Task details: One number is all that is asked for: the number of lines below that hold the string "text".

===== Data records

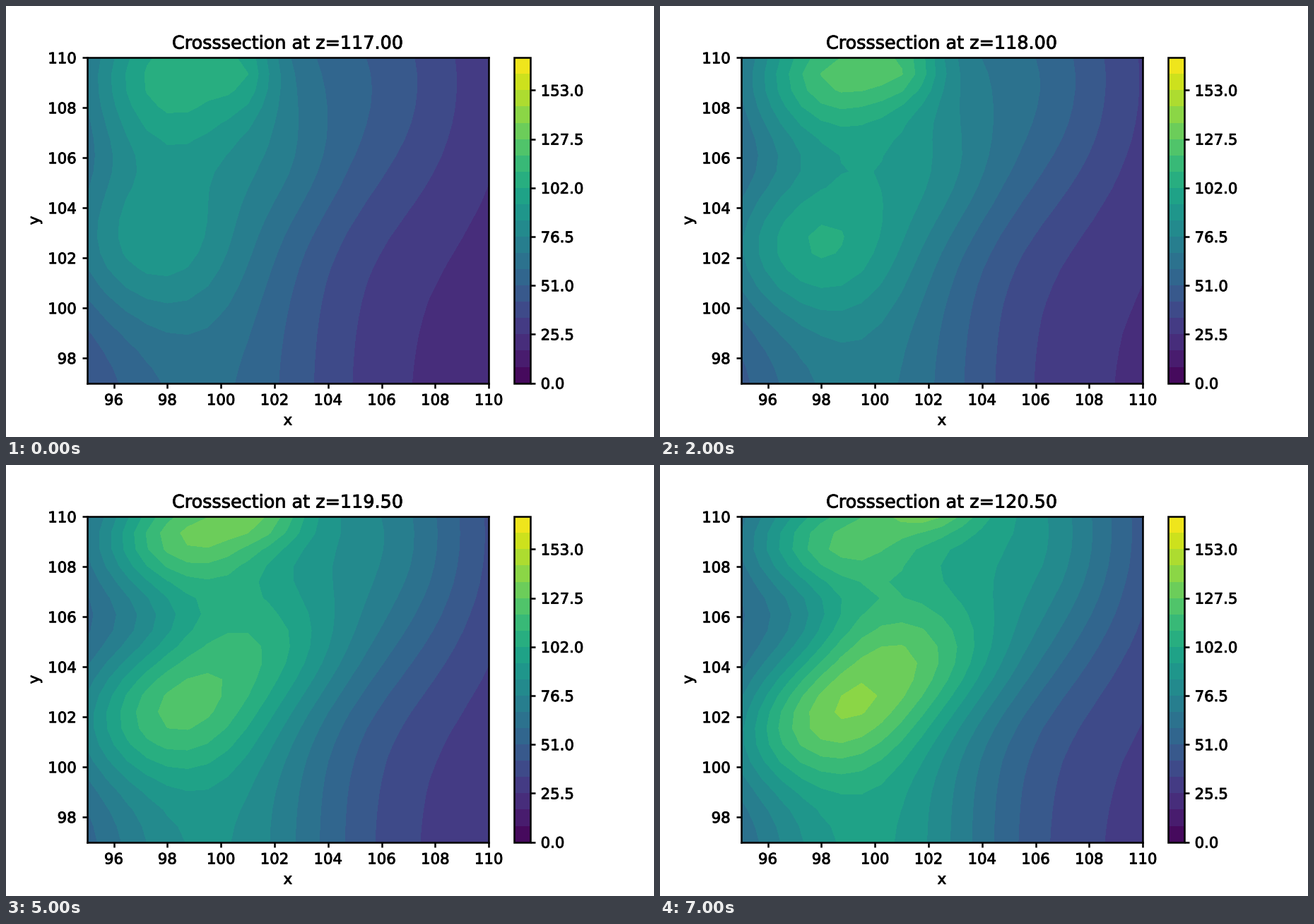
Recreate the animation shown at these times as a matplotlib script. Size 917 by 611 pixels, loop 8000 ms.

```python
import numpy as np
import matplotlib.pyplot as plt
from matplotlib.animation import FuncAnimation
from matplotlib.patheffects import withStroke
from matplotlib.text import Text

LINE = 1.2
plt.rcParams.update({
    "font.family": "DejaVu Sans", "font.size": 10, "axes.linewidth": LINE,
    "xtick.major.width": LINE, "ytick.major.width": LINE,
})

LEVELS = np.linspace(0, 170, 21)
HEIGHTS = 117 + 0.5 * np.arange(8)
xs = np.linspace(95, 110, 21)
ys = np.linspace(97, 110, 21)
X, Y = np.meshgrid(xs, ys)


def bump(amp, x, y, along, across, angle=0):
    """Gaussian hill with its long axis turned by angle degrees."""
    c, s = np.cos(np.radians(angle)), np.sin(np.radians(angle))
    u = (c * (X - x) + s * (Y - y)) / along
    v = (c * (Y - y) - s * (X - x)) / across
    return amp * np.exp(-(u**2 + v**2) / 2)


def field(z):
    t = (z - HEIGHTS[0]) / np.ptp(HEIGHTS)

    def mix(a, b):
        return a + (b - a) * t

    # A tall ridge along y, then the hills that drift and grow with z.
    total = mix(21, 30) + mix(40, 66) * np.exp(
        -(((X - mix(99.3, 99.7)) / 3.7) ** 2) / 2)
    # lower left
    total += bump(mix(36, 42), mix(96.7, 97.9), mix(102.8, 101.9),
                  mix(2.7, 2.8), mix(2.4, 1.7), mix(0, 20))
    # middle
    total += bump(mix(10, 25), mix(102.3, 101.9), mix(105.8, 104.6),
                  mix(1.7, 2.3), mix(2, 1.7))
    # upper right
    total += bump(mix(20, 43), mix(106, 106.2), mix(109, 109.4), 2.65, 4)
    # upper left
    total += bump(mix(48, 28), mix(97.8, 98.3), mix(109.3, 108.9),
                  mix(2.6, 2.2), mix(2.4, 1.1))
    # top edge
    total += bump(mix(18, 34), mix(100.9, 102), mix(109.6, 110.3),
                  mix(0.8, 1.4), mix(1.2, 0.7))
    # swells and fades halfway up
    total += bump(60 * t * (1 - t), 99.3, 109.5, 1.6, 1)
    # hollow on the left
    total += bump(mix(0, -8), 97, 105.7, 1.3, 1.3)
    return total


fig, ax = plt.subplots(figsize=(6.0015, 3.999), dpi=152.8)
fig.subplots_adjust(left=0.125, right=0.9, bottom=0.125, top=0.88)


def draw_field(z):
    ax.set_title(f"Crosssection at z={z:.2f}")
    return ax.contourf(xs, ys, field(z), levels=LEVELS, cmap="viridis")


bar = fig.colorbar(draw_field(HEIGHTS[0]), ax=ax)
bar.outline.set_linewidth(LINE)
ax.set(xlabel="x", ylabel="y", xlim=(95, 110), ylim=(97, 110),
       xticks=range(96, 111, 2), yticks=range(98, 111, 2))

# Slightly heavy lettering
fig.canvas.draw()
for text in fig.findobj(Text):
    text.set_path_effects([withStroke(linewidth=0.4, foreground="black")])


def update(i):
    for old in list(ax.collections):
        old.remove()
    draw_field(HEIGHTS[i])
    return []


anim = FuncAnimation(fig, update, frames=len(HEIGHTS), interval=1000,
                     init_func=lambda: [], repeat=True, repeat_delay=0)
plt.show()
```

==========

Response to the exercise: 3